You definitely have to be passionate about it. It’s a word I would use to describe myself musically for sure. Very passionate about the performing and performing arts and knowing my voice and what it can do in different settings and how to really use it as an instrument. Besides just playing instruments, really getting comfortable with my voice and its qualities and limitations, subtle little nuances… that’s exciting to me.

4. What’s the difference between Klassik the stage performer and Klassik the recording artist?

Not very much. There are people there? The delay between albums, I was going through this back and forth. Very recently, as silly as it sounds, I had to remind myself that I am a recording artist. I was recording things, but really focused on this one-take method, because that’s how I was doing the shows. I was recording on the same stuff I’m performing with–it’s the exact same rig. So, just getting really comfortable in that, polishing improv methods and I now feel like I’m in a really good place with that. Now I’m circling back and saying, “Remember how to be a recording artist. Cool, you’ve got the performing thing tight. This is where you want it to be. Cool. Now you have to record this.” Trying to learn new methods and my set up and its capabilities and limitations. I do like to toe that line of recording and performing. I’m a fan of going back to everybody in the same room, “….and record! Here we go! We’re gonna perform this song!”

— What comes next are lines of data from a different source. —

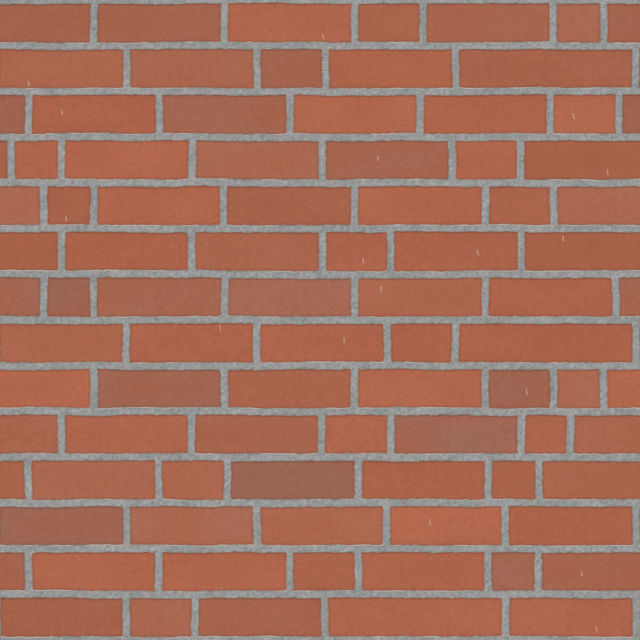
A WebGL 1 fragment shader for this texture:

```glsl
precision highp float;
uniform vec2 u_resolution;

#define ROWS 14.0
#define STRETCHER 0.2038
#define HEADER 0.1068
#define JOINT 0.0118
#define WOBBLE 0.0024
#define GRAIN 0.13
#define MERGE_CHANCE 0.35
#define BRICK vec3(0.685, 0.398, 0.297)
#define BRICK_DULL vec3(0.61, 0.41, 0.345)
#define MORTAR vec3(0.55, 0.56, 0.555)
#define MORTAR_LIGHT vec3(0.64, 0.64, 0.635)
#define LIME vec3(0.76, 0.73, 0.71)

float hash(vec2 p) {
  return fract(sin(dot(p, vec2(127.1, 311.7))) * 43758.5453);
}

// Value noise that wraps after n cells
float noise(vec2 uv, vec2 n) {
  vec2 p = uv * n;
  vec2 i = floor(p);
  vec2 f = fract(p);
  f = f * f * (3.0 - 2.0 * f);
  vec2 a = mod(i, n);
  vec2 b = mod(i + 1.0, n);
  return mix(mix(hash(a), hash(vec2(b.x, a.y)), f.x),
             mix(hash(vec2(a.x, b.y)), hash(b), f.x), f.y);
}

// Where a course begins: quarter-bond steps that drift up the wall
float courseStart(float row) {
  float drift = 1.5 + 1.5 * cos(6.28318 * (row - 8.5) / ROWS);
  float steps = mod(row, 2.0) + 2.0 * floor(drift + hash(vec2(row, 3.7)));
  return 0.79 + 0.25 * STRETCHER * steps;
}

// Left end, length and slot of the brick at x: four stretchers, a header
// and a closer, the closer sometimes joined to its neighbour
vec3 findBrick(float x, float row) {
  float headerSlot = 2.0 + floor(3.0 * hash(vec2(row, 9.2)));
  float closer = 1.0 - 4.0 * STRETCHER - HEADER;
  float merged = step(hash(vec2(row, 5.4)), MERGE_CHANCE);
  vec3 brick = vec3(0.0);
  float left = 0.0;
  for (int i = 0; i < 6; i++) {
    float slot = float(i);
    float len = STRETCHER;
    if (slot == headerSlot) len = HEADER;
    if (i == 4) len += merged * closer;
    if (i == 5) len = (1.0 - merged) * closer;
    if (x >= left && len > 0.0) brick = vec3(left, len, slot);
    left += len;
  }
  return brick;
}

float roundedBox(vec2 p, vec2 halfSize, float radius) {
  vec2 q = abs(p) - halfSize + radius;
  return length(max(q, 0.0)) + min(max(q.x, q.y), 0.0) - radius;
}

void main() {
  vec2 uv = gl_FragCoord.xy / u_resolution;
  float aa = 1.0 / min(u_resolution.x, u_resolution.y);

  // Uneven edges
  vec2 bend = vec2(noise(uv, vec2(23.0)), noise(uv + 0.37, vec2(19.0))) - 0.5;
  vec2 rough = vec2(noise(uv, vec2(130.0)), noise(uv + 0.61, vec2(130.0))) - 0.5;
  vec2 wall = uv + WOBBLE * (bend + 0.7 * rough);

  // Layout
  float row = mod(floor(wall.y * ROWS), ROWS);
  float x = fract(wall.x - courseStart(row));
  vec3 brick = findBrick(x, row);
  vec2 id = vec2(brick.z, row);
  vec2 p = vec2(x - brick.x - 0.5 * brick.y, (fract(wall.y * ROWS) - 0.5) / ROWS);
  float joint = JOINT * (0.94 + 0.12 * hash(id + 17.0));
  vec2 halfSize = 0.5 * (vec2(brick.y, 1.0 / ROWS) - joint);
  float d = roundedBox(p, halfSize, 0.002);

  // Shared surface noise
  float fine = noise(uv, vec2(420.0)) - 0.5;
  float medium = noise(uv, vec2(210.0)) - 0.5;
  float relief = noise(uv, vec2(170.0)) - noise(uv + vec2(-0.002, 0.002), vec2(170.0));
  float cloud = noise(uv, vec2(14.0, 28.0));

  // Fired clay, tinted brick by brick
  float dull = 0.75 * pow(hash(id + 31.0), 3.0) * (0.5 + cloud);
  vec3 clay = mix(BRICK, BRICK_DULL, clamp(dull, 0.0, 1.0));
  clay *= 0.96 + 0.06 * hash(id + 53.0) + 0.04 * (cloud - 0.5);
  clay *= 1.0 + GRAIN * (0.35 * fine + 0.25 * medium + 0.22 * relief);
  float rim = smoothstep(-0.0045, 0.0, d);
  float topSide = smoothstep(-0.004, 0.0, p.y - halfSize.y);
  clay *= 1.0 - rim * (0.09 + 0.09 * topSide);

  // Occasional pale nick
  vec2 nickPos = (vec2(hash(id + 71.0), hash(id + 83.0)) - 0.5) * 1.5 * halfSize;
  vec2 nick = abs(p - nickPos + vec2(0.15 * (p.y - nickPos.y), 0.0));
  float nickMask = (1.0 - smoothstep(0.0004, 0.0004 + aa, nick.x))
                 * (1.0 - smoothstep(0.003, 0.006, nick.y));
  clay = mix(clay, LIME, 0.5 * nickMask * step(hash(id + 97.0), 0.14));

  // Sandy mortar with lime along the lower brick edges
  float sand = 0.45 + 0.5 * (noise(uv, vec2(48.0)) - 0.5) + 0.6 * medium;
  vec3 mortar = mix(MORTAR, MORTAR_LIGHT, clamp(sand, 0.0, 1.0));
  mortar *= 1.0 + GRAIN * (1.1 * fine + 0.7 * relief);
  mortar *= 0.94 + 0.06 * smoothstep(0.0, 0.003, d);
  float under = smoothstep(0.0, 0.001, -p.y - halfSize.y + 0.001);
  float lime = under * (1.0 - smoothstep(0.0008, 0.0028, d));
  lime *= smoothstep(0.3, 0.75, noise(uv + 0.23, vec2(40.0, 28.0)));
  mortar = mix(mortar, LIME, 0.65 * lime);

  gl_FragColor = vec4(mix(clay, mortar, smoothstep(-aa, aa, d)), 1.0);
}
```
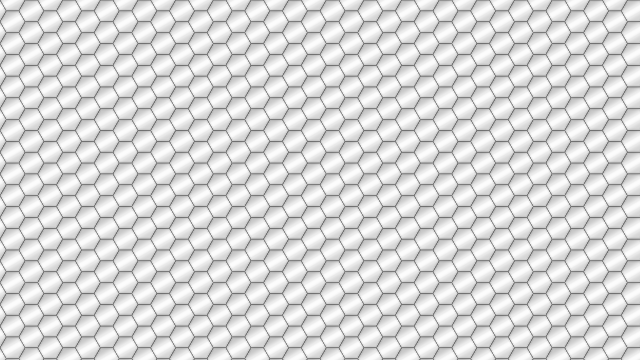
Give the GLSL for this pattern, as a WebGL 2 fragment shader.

```glsl
#version 300 es
precision highp float;
// Glossy white hexagonal tiles, flat side up, with thin dark joints.

uniform vec2 u_resolution;
out vec4 fragColor;

const float SQRT3 = 1.7320508;

// Offset from the nearest centre of a hexagon grid with tiles of height 1.
vec2 hexCell(vec2 p) {
    vec2 period = vec2(SQRT3, 1.0);
    vec2 a = p - period * floor(p / period + 0.5);
    vec2 q = p - 0.5 * period;
    vec2 b = q - period * floor(q / period + 0.5);
    return dot(a, a) < dot(b, b) ? a : b;
}

// Distance from a point inside the tile to its nearest side.
float sideDistance(vec2 p) {
    p = abs(p);
    return 0.5 - max(p.y, dot(p, vec2(0.5 * SQRT3, 0.5)));
}

// Diagonal sheen: grey upper left, white band, lighter grey lower right.
float sheen(vec2 cell) {
    float t = 2.0 * dot(cell, vec2(0.5, -0.866));
    float shade = 0.21 * smoothstep(0.0, 0.9, -t) + 0.15 * smoothstep(0.05, 0.8, t);
    float streak = 0.015 * smoothstep(0.12, 0.0, abs(abs(t - 0.05) - 0.3));
    return 0.99 - shade - streak;
}

void main() {
    // 17 column pairs across, anchored at the top left corner.
    float unitsPerPixel = 17.0 * SQRT3 / u_resolution.x;
    vec2 p = vec2(gl_FragCoord.x, u_resolution.y - gl_FragCoord.y) * unitsPerPixel;
    vec2 cell = hexCell(p - vec2(1.0 / SQRT3, 0.0));
    cell.y = -cell.y;
    float d = sideDistance(cell);

    // Tile face with a soft shadow along its rim.
    float tone = sheen(cell) - 0.08 * (1.0 - smoothstep(0.0, 0.12, d));

    // Joint: share of the pixel covered by the line.
    float halfWidth = 0.0095;
    float halfPixel = 0.5 * unitsPerPixel;
    float covered = min(halfWidth, d + halfPixel) - max(-halfWidth, d - halfPixel);
    float joint = clamp(covered / unitsPerPixel, 0.0, 1.0);

    fragColor = vec4(vec3(mix(tone, 0.08, joint)), 1.0);
}
```
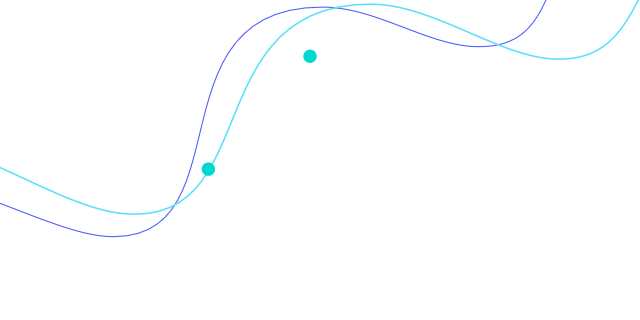
Give the GLSL for this background, as a Shadertoy shader.

```glsl
// Two thin flowing curves, blue and cyan, with two teal dots on white.

// Layout grid: the canvas is GRID_HEIGHT units tall, origin at the lower left.
const float GRID_HEIGHT = 384.0;
const int CURVE_STEPS = 28;

const vec3 WHITE = vec3(1.0);
const vec3 BLUE = vec3(0.32, 0.36, 0.98);
const vec3 CYAN = vec3(0.36, 0.88, 0.98);
const vec3 TEAL = vec3(0.0, 0.845, 0.81);

float segmentDistance(vec2 p, vec2 a, vec2 b) {
    vec2 ab = b - a;
    float along = clamp(dot(p - a, ab) / dot(ab, ab), 0.0, 1.0);
    return length(p - a - along * ab);
}

vec2 bezierPoint(vec2 a, vec2 b, vec2 c, vec2 d, float t) {
    float s = 1.0 - t;
    return s * s * s * a + 3.0 * s * t * (s * b + t * c) + t * t * t * d;
}

// Distance to a cubic curve, taken as a chain of short segments.
float bezierDistance(vec2 p, vec2 a, vec2 b, vec2 c, vec2 d) {
    float nearest = 1e5;
    vec2 previous = a;
    for (int i = 1; i <= CURVE_STEPS; i++) {
        vec2 next = bezierPoint(a, b, c, d, float(i) / float(CURVE_STEPS));
        nearest = min(nearest, segmentDistance(p, previous, next));
        previous = next;
    }
    return nearest;
}

// Cubic from one level extremum to the next; reach sets the two handle lengths.
float swellDistance(vec2 p, vec2 a, vec2 d, vec2 reach) {
    return bezierDistance(p, a, a + vec2(reach.x, 0.0), d - vec2(reach.y, 0.0), d);
}

float blueCurve(vec2 p) {
    vec2 valley = vec2(136.0, 100.0);
    vec2 crest = vec2(387.0, 375.5);
    vec2 dip = vec2(574.0, 328.0);
    float d = bezierDistance(p, vec2(0.0, 140.0), vec2(53.0, 120.0), vec2(99.0, 100.0), valley);
    d = min(d, swellDistance(p, valley, crest, vec2(158.0, 207.0)));
    d = min(d, swellDistance(p, crest, dip, vec2(65.0, 59.0)));
    return min(d, bezierDistance(p, dip, vec2(618.0, 328.0), vec2(639.0, 347.0), vec2(656.0, 386.0)));
}

float cyanCurve(vec2 p) {
    vec2 valley = vec2(162.0, 127.0);
    vec2 crest = vec2(445.0, 379.0);
    vec2 dip = vec2(670.0, 313.0);
    float d = bezierDistance(p, vec2(0.0, 183.0), vec2(66.0, 153.0), vec2(114.0, 127.0), valley);
    d = min(d, swellDistance(p, valley, crest, vec2(152.0, 204.0)));
    d = min(d, swellDistance(p, crest, dip, vec2(76.0, 68.0)));
    return min(d, bezierDistance(p, dip, vec2(723.0, 313.0), vec2(745.0, 342.0), vec2(768.0, 388.0)));
}

// Coverage of a disc or a stroke of the given radius, softened over one pixel.
float coverage(float dist, float radius, float pixel) {
    float inner = max(dist - 0.5 * pixel, -radius);
    float outer = min(dist + 0.5 * pixel, radius);
    return clamp((outer - inner) / pixel, 0.0, 1.0);
}

void mainImage(out vec4 fragColor, in vec2 fragCoord) {
    float pixel = GRID_HEIGHT / iResolution.y;
    vec2 p = fragCoord * pixel;

    // Strokes
    vec3 color = mix(WHITE, BLUE, coverage(blueCurve(p), 0.65, pixel));
    color = mix(color, CYAN, coverage(cyanCurve(p), 0.95, pixel));

    // Dots: one on the cyan curve, one floating beside it
    float dots = min(distance(p, vec2(250.0, 181.0)), distance(p, vec2(372.0, 316.5)));
    color = mix(color, TEAL, coverage(dots, 8.0, pixel));

    fragColor = vec4(color, 1.0);
}
```
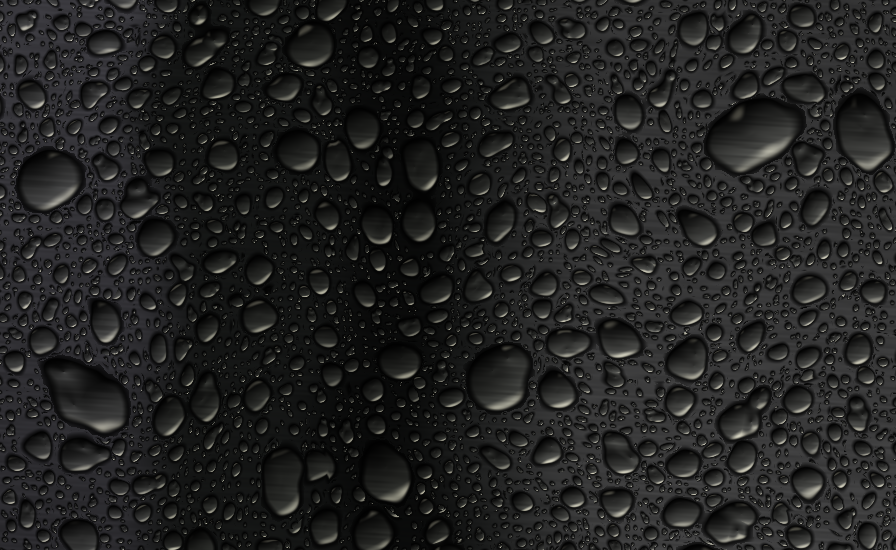
A Shadertoy shader for this texture:

```glsl
const int LAYERS = 5;
const float FIRST_CELL = 0.205;      // largest drop spacing, in canvas heights
const float CELL_SHRINK = 0.53;
const float GIANT_CHANCE = 0.3;
const float DROP_CHANCE = 0.88;
const float GAP = 0.004;
const vec2 LIGHT = vec2(0.38, -0.92);
const vec3 METAL_LEFT = vec3(0.225, 0.222, 0.242);
const vec3 METAL_DARK = vec3(0.062, 0.066, 0.064);
const vec3 METAL_RIGHT = vec3(0.245, 0.245, 0.247);
const vec3 WATER = vec3(0.102, 0.104, 0.096);
const vec3 GLINT = vec3(0.42, 0.41, 0.36);

vec4 hash4(vec2 p) {
    vec4 q = fract(p.xyxy * vec4(0.1031, 0.1030, 0.0973, 0.1099));
    q += dot(q, q.wzxy + 33.33);
    return fract((q.xxyz + q.yzzw) * q.zywx);
}

float noise(vec2 p) {
    vec2 i = floor(p), f = fract(p);
    f = f * f * (3.0 - 2.0 * f);
    float low = mix(hash4(i).x, hash4(i + vec2(1, 0)).x, f.x);
    float high = mix(hash4(i + vec2(0, 1)).x, hash4(i + vec2(1, 1)).x, f.x);
    return mix(low, high, f.y);
}

vec2 warp(vec2 p) {
    vec2 slow = vec2(noise(p * 4.0 + 7.0), noise(p * 4.0 + 31.0)) - 0.5;
    vec2 fast = vec2(noise(p * 26.0 + 3.0), noise(p * 26.0 + 57.0)) - 0.5;
    return p + 0.07 * slow + 0.014 * fast;
}

// Drop fields hold distance, gradient and drop size
vec4 smoothUnion(vec4 a, vec4 b, float k) {
    float h = clamp(0.5 + 0.5 * (b.x - a.x) / k, 0.0, 1.0);
    vec4 m = mix(b, a, h);
    m.x -= k * h * (1.0 - h);
    return m;
}

vec4 disc(vec2 p, float radius, float size) {
    float len = length(p);
    return vec4(len - radius, p / max(len, 1e-5), size);
}

// Three joined discs make a leaning, irregular drop
vec4 blob(vec2 p, float radius, float spread, vec4 rnd) {
    float angle = 1.35 + (rnd.x - 0.5) * 2.5;
    vec2 axis = vec2(cos(angle), sin(angle));
    vec2 side = vec2(-axis.y, axis.x) * (rnd.y - 0.5);
    vec4 shape = disc(p + axis * spread * 0.6, radius, radius);
    vec4 head = disc(p - axis * spread, radius * mix(0.5, 0.9, rnd.z), radius);
    vec4 bump = disc(p - side * spread * 2.0, radius * 0.6, radius);
    shape = smoothUnion(shape, head, radius * 0.7);
    return smoothUnion(shape, bump, radius * 0.5);
}

// Adds one size of drops in the room left by larger ones
vec4 addLayer(vec4 above, vec2 p, float cell, float chance, float seed) {
    vec4 found = vec4(1.0, 0.0, 0.0, cell * 0.25);
    vec2 home = floor(p / cell);
    for (int y = -1; y <= 1; y++)
    for (int x = -1; x <= 1; x++) {
        vec2 id = home + vec2(x, y);
        vec4 a = hash4(id + seed * 37.7 + 91.0);
        vec4 b = hash4(id + seed * 53.3 + 217.0);
        if (b.w > chance) continue;
        vec2 center = (id + 0.5 + (a.xy - 0.5) * 0.46) * cell;
        float radius = cell * mix(0.15, 0.29, a.z);
        float spread = cell * 0.25 * a.w * a.w;
        float room = above.x + dot(above.yz, center - p) - GAP - spread * 0.5;
        radius = min(radius, room);
        if (radius < cell * 0.1) continue;
        found = smoothUnion(found, blob(p - center, radius, spread, b), cell * 0.12);
    }
    found.x = max(found.x, GAP - above.x);
    return found.x < above.x ? found : above;
}

// Dark reflected band between two paler sides
vec3 metalColor(vec2 uv) {
    float x = uv.x + 0.05 * (noise(uv * 5.0) - 0.5);
    float left = 1.0 - smoothstep(0.12, 0.21, x);
    float right = smoothstep(0.47, 0.70, x);
    float band = smoothstep(0.11, 0.02, abs(x - 0.43));
    vec3 color = METAL_DARK * (1.25 - 0.65 * band);
    color = mix(color, METAL_LEFT * (0.75 + 0.25 * uv.y), left);
    return mix(color, METAL_RIGHT * (1.0 - 0.2 * uv.y), right);
}

void mainImage(out vec4 fragColor, in vec2 fragCoord) {
    vec2 uv = fragCoord / iResolution.xy;
    vec2 p = fragCoord / iResolution.y;
    float pixel = 1.0 / iResolution.y;

    vec2 q = warp(p);
    vec4 drop = vec4(1.0, 0.0, 0.0, 0.05);
    float cell = FIRST_CELL;
    for (int i = 0; i < LAYERS; i++) {
        drop = addLayer(drop, q, cell, i == 0 ? GIANT_CHANCE : DROP_CHANCE, float(i));
        cell *= CELL_SHRINK;
    }

    // Brushed metal with contact shadows
    vec3 metal = metalColor(uv);
    float streak = noise(vec2(p.x * 16.0, (p.y + 0.06 * p.x) * 230.0)) - 0.5;
    float shadow = smoothstep(-0.001, 0.0025 + 0.3 * drop.w, drop.x);
    vec3 ground = metal * (1.0 + 0.22 * streak) * mix(0.22, 1.0, shadow);

    // Domed water with a dark upper side and bright lower crescent
    float edge = clamp(1.0 + drop.x / drop.w, 0.0, 1.0);
    float lit = dot(drop.yz, LIGHT) * edge;
    float rim = 1.0 - smoothstep(0.78, 1.0, edge);
    float patchy = noise(p * 38.0 + 11.0);
    vec3 water = (WATER + 0.46 * metal) * max(0.88 + 0.95 * lit, 0.12);
    water *= (1.0 + 0.3 * streak) * mix(0.25, 1.0, rim);
    float crescent = smoothstep(0.5, 0.82, lit) * (1.0 - smoothstep(0.86, 1.0, edge));
    float spark = smoothstep(0.55, 0.75, -lit) * rim * smoothstep(0.55, 0.85, patchy);
    water += GLINT * (crescent * mix(0.25, 1.3, patchy) + 0.6 * spark);

    float cover = smoothstep(pixel, -pixel, drop.x * 1.3);
    fragColor = vec4(mix(ground, water, cover), 1.0);
}
```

It’s a double-edged sword thinking of records that way. That’s why you see people really good at recording because they’re in a completely different mindset, and a lot of times you see it doesn’t transfer live. You have all these great studio bands and artists and they suck live. Or vice versa, you see a band that’s really great live and you hear the recordings and it’s not good. So, I’m not trying to hit people with the bait and switch. I want to be consistent.

5. Earlier this summer you toured with Collections of Colonies of Bees and Sylvan Esso, what’s next?

There is an EP I’m working on to come out before the album. The EP is a result of the show at my place. Before I moved in there I did a show with Sista Strings and Johanna [Rose]. We filmed the whole thing and didn’t have time to record it, but people said, “You have to record this.” One of the songs on that project and is a collaboration from Johanna and I from the Guthrie show [Guthrie Uncovered]. It’s an ode to our fathers; we share a common bond of that loss. There is “Ship in the Sky,” a Woody Guthrie song about fathers off at war with the subtext they might not be coming back. We re-recorded that at Chair Company and filmed it. It will be a live studio recording and filmed with a whole crew. The goal is to do a visual for one or two more of those.